# ASSIGNED TASK
Show every line below where "background" appears.

── TASK INPUT ──

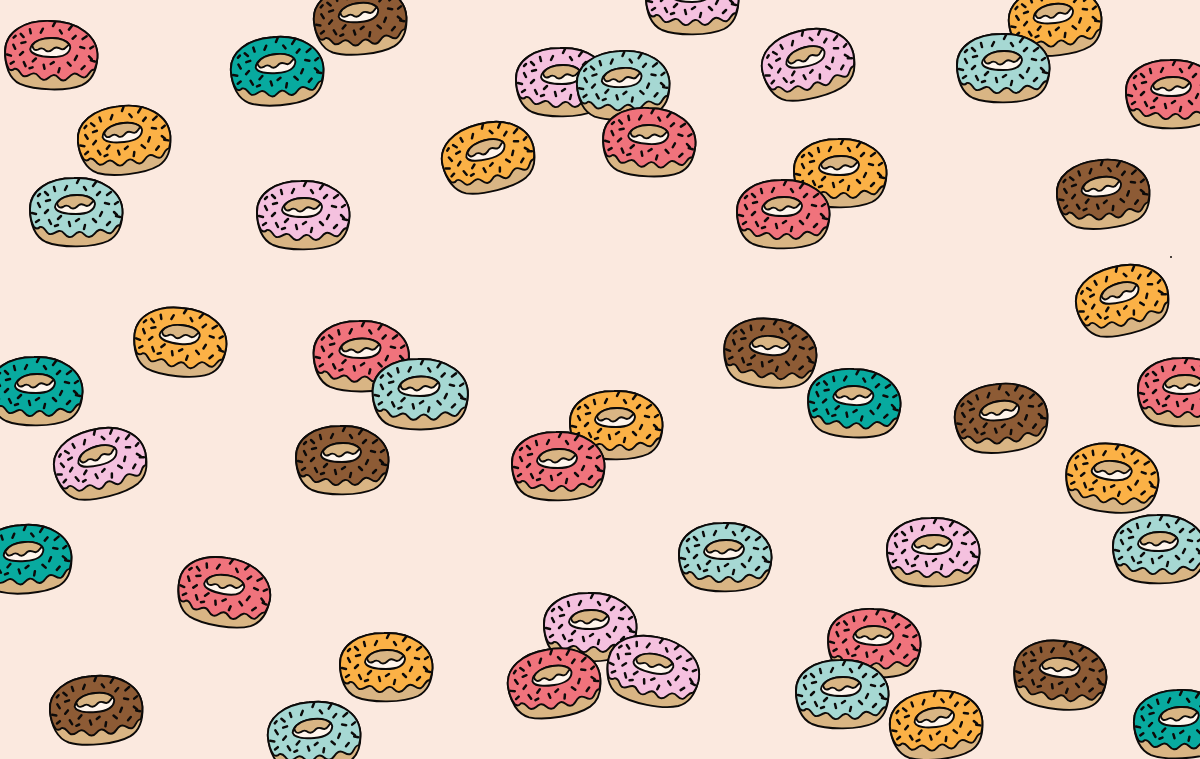
<!DOCTYPE html>
<html lang="en">
<head>
<meta charset="utf-8">
<title>Doughnut pattern</title>
<style>
:root {
  --blush: #fbe9df;
  --cream: #fff5ec;
  --dough: #d9b584;
  --ink: #0c0a09;
  --coral: #f0737c;
  --orange: #fbb146;
  --teal: #08aa9f;
  --mint: #a6d8d3;
  --pink: #f5c1df;
  --brown: #8d5b35;
}
html, body { margin: 0; height: 100%; overflow: hidden; background: var(--blush); }
.pattern { display: block; width: 1200px; height: 759px; background: var(--blush); }
.dough { fill: var(--dough); }
.opening { fill: var(--cream); }
.outline { stroke: var(--ink); stroke-width: 1.9; stroke-linejoin: round; stroke-linecap: round; }
.sprinkles { fill: none; stroke: var(--ink); stroke-width: 2.5; stroke-linecap: round; }
.icing { fill: currentColor; }
.coral { color: var(--coral); }
.orange { color: var(--orange); }
.teal { color: var(--teal); }
.mint { color: var(--mint); }
.pink { color: var(--pink); }
.brown { color: var(--brown); }
</style>
</head>
<body>
<svg class="pattern" viewBox="0 0 1200 759" role="img" aria-label="Scattered iced doughnuts with sprinkles">
  <defs>
    <g id="doughnut">
      <path class="dough outline" d="M-46 -3C-46 -22 -27 -34 -2 -34C26 -35 47 -20 46.500 1C46 14 42 24 32 29C17 36 -15 36 -30 30C-41 25 -46 12 -46 -3Z"/>
      <path class="icing outline" d="M-46 -3C-46 -22 -27 -34 -2 -34C26 -35 47 -20 46.500 1Q46 8 44 13C39 13 39 19 35 21C30 23 28 16 23 18C18 20 18 25 13 25C8 25 8 19 3 20C-2 21 -2 26 -7 25C-12 24 -12 18 -17 19C-22 20 -22 23 -27 22C-31 20 -31 14 -36 15Q-39 18 -42 15Q-46 8 -46 -3Z"/>
      <path class="opening outline" d="M-21 -5C-20 -13 -9 -17 1 -17C11 -17 19 -13 19 -8C18 -1 10 2 0 2C-10 2 -20 0 -21 -5Z"/>
      <path class="dough outline" d="M-19 -9C-16 -14 -8 -17 1 -17C9 -17 15 -15 18 -11C15 -10 15 -6 11 -6C7 -7 6 -9 3 -7C0 -5 -1 -2 -5 -4C-8 -7 -10 -7 -13 -5Q-18 -3 -19 -9Z"/>
      <path class="sprinkles" d="M-31 -20l3 3M-22 -25l1 4M-9 -26l-2 4M3 -33l-2 4M8 -25l2 3M20 -30l-3 4M24 -20l-3 3M35 -20l-4 3M29 -9l4 1M42 -10l-3 2M38 0l3 3M26 0l-2 4M34 10l-3 3M17 7l3 3M9 13l-1 4M3 7l-3 2M-7 10l1 4M-15 4l-3 3M-18 13l-3 1M-27 8l2 4M-28 -2l-3 3M-26 -12l-4 1M-38 -9l2 4M-44 1l4 1M-37 8l-3 2M-36 -18l-2 2M44 5l-4 -1"/>
    </g>
  </defs>

  <g id="top-band">
    <use href="#doughnut" class="coral" transform="translate(51 55) rotate(2)"/>
    <use href="#doughnut" class="brown" transform="translate(360 20) rotate(-5)"/>
    <use href="#doughnut" class="teal" transform="translate(277 71) rotate(-4)"/>
    <use href="#doughnut" class="orange" transform="translate(124 140) rotate(-6)"/>
    <use href="#doughnut" class="mint" transform="translate(76 212)"/>
    <use href="#doughnut" class="pink" transform="translate(303 215)"/>
    <use href="#doughnut" class="pink" transform="translate(692 0)"/>
    <use href="#doughnut" class="pink" transform="translate(562 82)"/>
    <use href="#doughnut" class="mint" transform="translate(623 85) rotate(-3)"/>
    <use href="#doughnut" class="coral" transform="translate(649 142) rotate(3)"/>
    <use href="#doughnut" class="orange" transform="translate(488 157) rotate(-14)"/>
    <use href="#doughnut" class="pink" transform="translate(808 64) rotate(-14)"/>
    <use href="#doughnut" class="orange" transform="translate(840 173)"/>
    <use href="#doughnut" class="coral" transform="translate(783 214)"/>
    <use href="#doughnut" class="orange" transform="translate(1055 21) rotate(-6)"/>
    <use href="#doughnut" class="mint" transform="translate(1003 68)"/>
    <use href="#doughnut" class="coral" transform="translate(1172 94)"/>
    <use href="#doughnut" class="brown" transform="translate(1103 194) rotate(-6)"/>
  </g>

  <g id="middle-band">
    <circle cx="1171" cy="257" r="1" fill="var(--ink)"/>
    <use href="#doughnut" class="orange" transform="translate(1122 300) rotate(-14)"/>
    <use href="#doughnut" class="orange" transform="translate(180 342) rotate(6)"/>
    <use href="#doughnut" class="teal" transform="translate(36 391)"/>
    <use href="#doughnut" class="pink" transform="translate(100 463) rotate(-14)"/>
    <use href="#doughnut" class="coral" transform="translate(361 356) scale(1.030)"/>
    <use href="#doughnut" class="mint" transform="translate(420 394) scale(1.030)"/>
    <use href="#doughnut" class="brown" transform="translate(342 460)"/>
    <use href="#doughnut" class="orange" transform="translate(616 425)"/>
    <use href="#doughnut" class="coral" transform="translate(558 466)"/>
    <use href="#doughnut" class="brown" transform="translate(770 353) rotate(6)"/>
    <use href="#doughnut" class="teal" transform="translate(854 403) rotate(3)"/>
    <use href="#doughnut" class="brown" transform="translate(1001 418) rotate(-6)"/>
    <use href="#doughnut" class="coral" transform="translate(1184 392)"/>
    <use href="#doughnut" class="orange" transform="translate(1112 478) rotate(6)"/>
  </g>

  <g id="bottom-band">
    <use href="#doughnut" class="teal" transform="translate(25 559) rotate(-4)"/>
    <use href="#doughnut" class="coral" transform="translate(224 592) rotate(10)"/>
    <use href="#doughnut" class="brown" transform="translate(96 710) rotate(-5)"/>
    <use href="#doughnut" class="orange" transform="translate(386 667)"/>
    <use href="#doughnut" class="mint" transform="translate(314 736) rotate(-5)"/>
    <use href="#doughnut" class="mint" transform="translate(725 557)"/>
    <use href="#doughnut" class="pink" transform="translate(933 552)"/>
    <use href="#doughnut" class="mint" transform="translate(1159 549)"/>
    <use href="#doughnut" class="pink" transform="translate(590 627)"/>
    <use href="#doughnut" class="coral" transform="translate(554 683) rotate(-9)"/>
    <use href="#doughnut" class="pink" transform="translate(653 671) rotate(12)"/>
    <use href="#doughnut" class="coral" transform="translate(874 643) rotate(3)"/>
    <use href="#doughnut" class="mint" transform="translate(842 694)"/>
    <use href="#doughnut" class="orange" transform="translate(936 725) rotate(-6)"/>
    <use href="#doughnut" class="brown" transform="translate(1060 675) rotate(6)"/>
    <use href="#doughnut" class="teal" transform="translate(1180 724) rotate(-2)"/>
  </g>
</svg>
</body>
</html>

───

# EXERCISE OUTPUT
html, body { margin: 0; height: 100%; overflow: hidden; background: var(--blush); }
.pattern { display: block; width: 1200px; height: 759px; background: var(--blush); }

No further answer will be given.